PARIS (Reuters) - A European Union plan to impose tougher rules on credit rating agencies is “dangerous” as it is bound to limit the “quality and independence” of the rating process, the president and chief operating officer of Moody’s Investor Services told Le Figaro newspaper.
“I see it as reflecting an obsession to challenge the rating process itself, and to hold rating agencies responsible for the European debt crisis,” Michel Madelain said in an interview.
“These proposals cannot make investors confident again nor facilitate the access of companies and European states to credit markets,” he added.
The European Union on Tuesday unveiled plans to shake up credit rating agencies, although it shelved for now a divisive move for temporary “blackouts” on some sovereign ratings.

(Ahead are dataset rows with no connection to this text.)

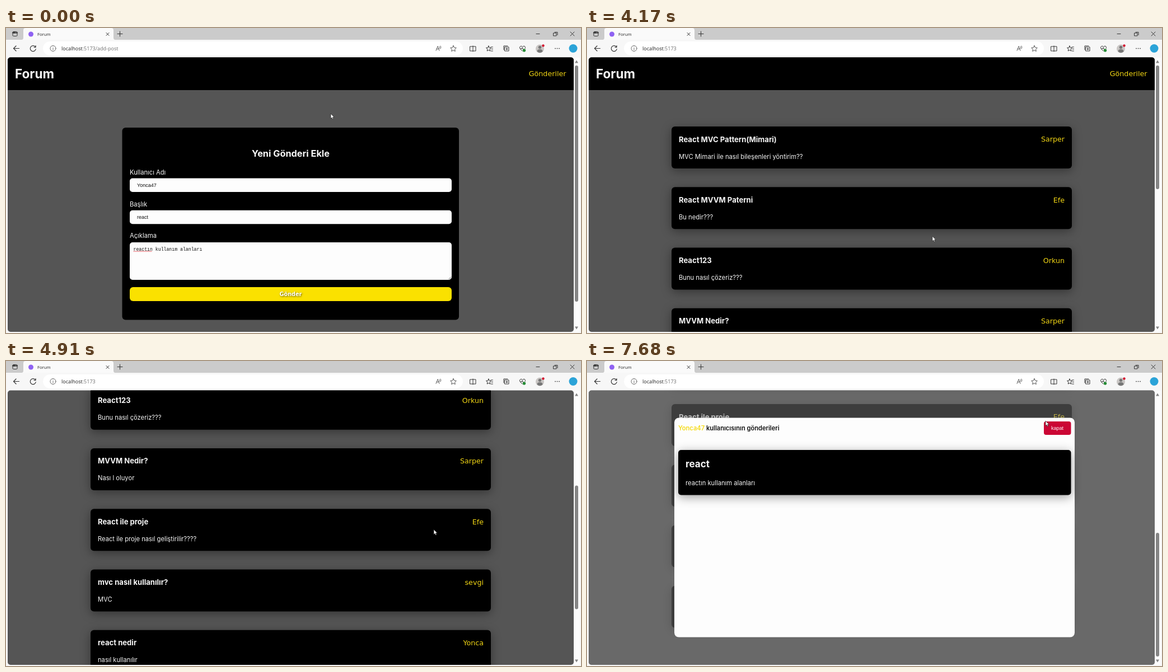
Write an HTML page that moves like this. It is 1027x545 px and loops after 8 s.

```html
<!DOCTYPE html>
<html lang="tr">
<head>
<meta charset="utf-8">
<title>Forum</title>
<style>
  html, body { margin: 0; height: 100%; overflow: hidden; background: #f7f7f7; }
  svg { display: block; width: 100vw; height: 100vh; }
  text { font: 11.2px Inter, sans-serif; fill: #f7f7f7; white-space: pre; }
  .ui { font: 9px "Open Sans", sans-serif; fill: #222; }
  .ui tspan { fill: #707070; }
  .title { font-weight: 700; font-size: 13.1px; }
  .link { font: 12.7px "DejaVu Sans", sans-serif; fill: #f0d414; text-anchor: end; }
  .field { font: 9px "Liberation Sans", Arial, sans-serif; fill: #111; }
  .mono { font: 8.2px "Liberation Mono", monospace; fill: #111; }
  .mid { text-anchor: middle; }
  .shadow { filter: drop-shadow(0 4px 9px rgba(0, 0, 0, .38)); }
  .icon { fill: none; stroke: #333; stroke-width: 1; stroke-linecap: round; stroke-linejoin: round; }
  #send text { font: 700 9.7px "DejaVu Sans", sans-serif; fill: #fff; text-shadow: 1px 1px 3px rgba(0, 0, 0, .6); }
</style>
</head>
<body>
<svg viewBox="0 0 1027 545">
  <defs>
    <clipPath id="view"><rect x="3" y="52.5" width="1011" height="490.5" rx="5"/></clipPath>
  </defs>

  <!-- browser chrome -->
  <rect width="1027" height="545" fill="#f7f7f7"/>
  <rect width="1027" height="21" fill="#cbcbcb"/>
  <path d="M28 21q3 0 3-4V4q0-4 4-4H188q4 0 4 4v13q0 4 3 4z" fill="#fafafa"/>
  <rect x="66" y="24" width="750" height="25" rx="12.5" fill="#fff"/>
  <circle cx="44.5" cy="11" r="4.5" fill="#8f62f2"/>
  <text class="ui" x="56" y="13.6" style="font-size:7.7px">Forum</text>
  <text class="ui" x="99" y="40">localhost<tspan id="path"></tspan></text>
  <g class="icon">
    <rect x="12" y="6.500" width="8" height="8" rx="1.500"/>
    <path d="M12 8.500h8M14.500 7v2" stroke-width="2"/>
    <path d="M179 8.500l5 5m0-5l-5 5M203.500 6v9M199 10.500h9M947 10.500h6M1008 7l7 7m0-7l-7 7"/>
    <path d="M978 9h5v5h-5zM980 7.500h5v5"/>
    <path d="M23.500 36.500h-10m4.500-4.500l-4.500 4.500 4.500 4.500" stroke-width="1.200"/>
    <path d="M52.500 34a5 5 0 1 0 .7 3.500M53 31.500v3h-3" stroke-width="1.200"/>
    <g stroke="#666">
      <circle cx="84" cy="36.500" r="5"/>
      <path d="M84 36v3M84 33.900v.1"/>
      <path d="M768 40.500l3-8 3 8m-5-3h4M774 33q1.500 1.500 0 3.500M776 32q2 2.500 0 5"/>
    </g>
    <path id="star" d="M799 31.500l1.600 3.400 3.700.5-2.700 2.500.7 3.700-3.300-1.800-3.300 1.800.7-3.700-2.700-2.500 3.700-.5z" stroke="#555"/>
    <path d="M834 32v10m-5-9h10v8h-10z"/>
    <path d="M862 32l1.300 3 3.200.4-2.400 2 .6 3.600-2.700-1.500-2.700 1.500.6-3.600-2.400-2 3.200-.4zM866 34h3.500M867 37.500h2.500M866 41h3.500"/>
    <path d="M891 34h7v7h-7zM889 39v-7h7M894.500 35.800v3.400m-1.700-1.700h3.400"/>
    <path d="M922 41l-4-4.200q-1.500-3 1-4.300 2-.7 3.500 1.300 1.500-2 3.500-1.300 2.500 1.300 1 4.300M919 37h2l1-2 1.500 3"/>
    <path d="M981 36.500h.1m3.400 0h.1m3.400 0h.1" stroke-width="1.700"/>
  </g>
  <circle cx="925.500" cy="40" r="2.700" fill="#258b35"/>
  <circle cx="953.500" cy="37" r="7.500" fill="#c9c6c4"/>
  <path d="M948.500 42q0-4 5-4t5 4q-5 4.500-10 0z" fill="#777"/>
  <circle cx="953.500" cy="34.500" r="2.700" fill="#777"/>
  <circle cx="959.500" cy="31.500" r="2.200" fill="#d3122f"/>
  <circle cx="1013" cy="36.500" r="7.500" fill="#2ba3d8"/>

  <!-- scrollbar -->
  <rect x="1014" y="53" width="11" height="490" fill="#fcfcfc"/>
  <path d="M1016 62.500l3-5 3 5zM1016 533.500l3 5 3-5z" fill="#858585"/>
  <rect id="thumb" x="1016" width="6" rx="3" fill="#858585"/>

  <!-- page -->
  <g clip-path="url(#view)">
    <rect y="52" width="1027" height="493" fill="#555"/>
    <g id="page">
      <rect y="52" width="1027" height="59"/>
      <text x="16" y="89.700" style="font-weight:700;font-size:22.500px">Forum</text>
      <text class="link" x="1000.500" y="86.300">Gönderiler</text>
      <g id="form">
        <rect x="207.500" y="178" width="601.500" height="343.500" rx="6"/>
        <text class="title mid" x="508.500" y="229.500" style="font-size:16.300px">Yeni Gönderi Ekle</text>
        <text x="221" y="261.500">Kullanıcı Adı</text>
        <text x="221" y="318.500">Başlık</text>
        <text x="221" y="375.300">Açıklama</text>
        <g fill="#fdfdfd">
          <rect x="221" y="268.500" width="575" height="24.500" rx="5"/>
          <rect x="221" y="325.700" width="575" height="24.500" rx="5"/>
          <rect x="221" y="383" width="575" height="67" rx="5"/>
        </g>
        <text class="field" x="234" y="283.700">Yonca47</text>
        <text class="field" x="234" y="340.500">react</text>
        <text class="mono" x="227.500" y="397.500">reactın kullanım alanları</text>
        <path id="squiggle" fill="none" stroke="#e0303a" stroke-width=".8"/>
        <path d="M790.500 449l4.500-4.500m-1.800 4.500l1.800-1.800" stroke="#555" stroke-width=".8"/>
        <g id="send">
          <rect x="221" y="463" width="575" height="25" rx="6" fill="#fae100"/>
          <text class="mid" x="508.500" y="479.200">Gönder</text>
        </g>
      </g>
      <g id="list"></g>
    </g>
    <g id="modal">
      <rect y="52" width="1027" height="493" fill="rgba(128,128,128,.48)"/>
      <rect x="156" y="101.500" width="715" height="392" rx="8" fill="#fdfdfd"/>
      <text x="163" y="124" style="font-weight:600;font-size:11.100px;fill:#111"><tspan fill="#f5db18">Yonca47</tspan> kullanıcısının gönderileri</text>
      <rect x="816" y="108" width="48.500" height="24" rx="4" fill="#cb0634"/>
      <text class="field mid" x="840" y="122.700" style="fill:#fff">kapat</text>
      <rect class="shadow" x="163" y="159" width="701.500" height="80.500" rx="5"/>
      <text class="title" x="176" y="190" style="font-size:17px">react</text>
      <text x="176" y="222">reactın kullanım alanları</text>
    </g>
  </g>

  <!-- pointers, each with its hot spot at 0,0 -->
  <g id="pointer" stroke="#222" stroke-width=".7" stroke-linejoin="round" fill="#fff">
    <path id="arrow" d="M0 0v8.800l2-1.800 1.400 3 1.500-.7-1.400-2.900h2.700z"/>
    <path id="hand" d="M-1 .5q1-1.300 2 0v4l3.300.8q1.200.4 1 1.800l-.8 4.900h-5l-3-4q-.5-1.200.8-1.200l1.700 1.200z"/>
  </g>
</svg>

<script>
const LOOP = 8000, MAX_SCROLL = 532;
const PRESS = 3070, SENT = 3140, MODAL = 6110;
const $ = id => document.getElementById(id);
const show = (id, on) => $(id).setAttribute('display', on ? 'inline' : 'none');

const posts = [
  ['React MVC Pattern(Mimari)', 'MVC Mimari ile nasıl bileşenleri yöntirim??', 'Sarper'],
  ['React MVVM Paterni', 'Bu nedir???', 'Efe'],
  ['React123', 'Bunu nasıl çözeriz???', 'Orkun'],
  ['MVVM Nedir?', 'Nası l oluyor', 'Sarper'],
  ['React ile proje', 'React ile proje nasıl geliştirilir????', 'Efe'],
  ['mvc nasıl kullanılır?', 'MVC', 'sevgi'],
  ['react nedir', 'nasıl kullanılır', 'Yonca'],
  ['react', 'reactın kullanım alanları', 'Yonca47']
];
$('list').innerHTML = posts.map(([title, body, user], i) => `
  <g transform="translate(151 ${176 + i * 108.25})">
    <rect class="shadow" width="715" height="75" rx="6"/>
    <text class="title" x="13" y="27.500">${title}</text>
    <text x="13" y="57.500">${body}</text>
    <text class="link" x="702" y="27.300">${user}</text>
  </g>`).join('');
$('squiggle').setAttribute('d', 'M227.500 400' + 'l1.500-1.500 1.500 1.500'.repeat(11));

// Keys are [time, ...values]
const scrollKeys = [[4380, 0], [4510, 95], [4770, 290], [4840, 290], [4910, 344], [5160, MAX_SCROLL]];
const pointerKeys = [
  [570, 580, 153], [840, 586, 195], [1200, 586, 195], [1810, 603, 456],
  [1970, 592, 476], [2010, 592, 476], [2240, 556, 482], [3340, 556, 482],
  [3540, 580, 435], [3970, 580, 435], [4510, 679, 266], [4770, 736, 288],
  [4840, 746, 292], [4910, 764, 301], [5580, 826, 408], [6050, 826, 408],
  [6080, 826, 405], [6180, 826, 395], [6610, 826, 395], [6640, 823, 257],
  [7110, 823, 257], [7140, 821, 180], [7640, 821, 180], [7680, 819, 107]
];

function at(keys, t) {
  const i = keys.findIndex(k => k[0] > t);
  if (i < 0) return keys[keys.length - 1].slice(1);
  if (i === 0) return keys[0].slice(1);
  const a = keys[i - 1], b = keys[i], f = (t - a[0]) / (b[0] - a[0]);
  return a.slice(1).map((v, n) => v + (b[n + 1] - v) * f);
}

function draw() {
  const t = performance.now() % LOOP;
  const sent = t >= SENT;
  const [scroll] = at(scrollKeys, t);
  const [x, y] = at(pointerKeys, t);
  const hover = !sent && y >= 463;

  $('path').textContent = sent ? ':5173' : ':5173/add-post';
  show('form', !sent);
  show('list', sent);
  show('modal', t >= MODAL);
  show('hand', hover);
  show('arrow', !hover);
  $('page').setAttribute('transform', `translate(0 ${-scroll})`);
  $('thumb').setAttribute('y', 67 + scroll / MAX_SCROLL * 240);
  $('thumb').setAttribute('height', sent ? 221 : 422);
  $('send').setAttribute('transform', t >= PRESS
    ? 'translate(508.5 475.5) scale(.95) translate(-508.5 -475.5)' : '');
  $('pointer').setAttribute('transform', `translate(${x} ${y})`);
  requestAnimationFrame(draw);
}
draw();
</script>
</body>
</html>
```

EU financial services chief Michel Barnier said his draft law would inject competition into a sector dominated by three companies, Moody’s Standard & Poor’s and Fitch Ratings who warned the rules would leave investors with less choice.
Many EU policymakers want tougher rules for the sector, saying a ratings downgrade of Greek sovereign debt last year made it more expensive to mount the country’s first bailout.
Reporting by Dominique Vidalon; Editing by Erica Billingham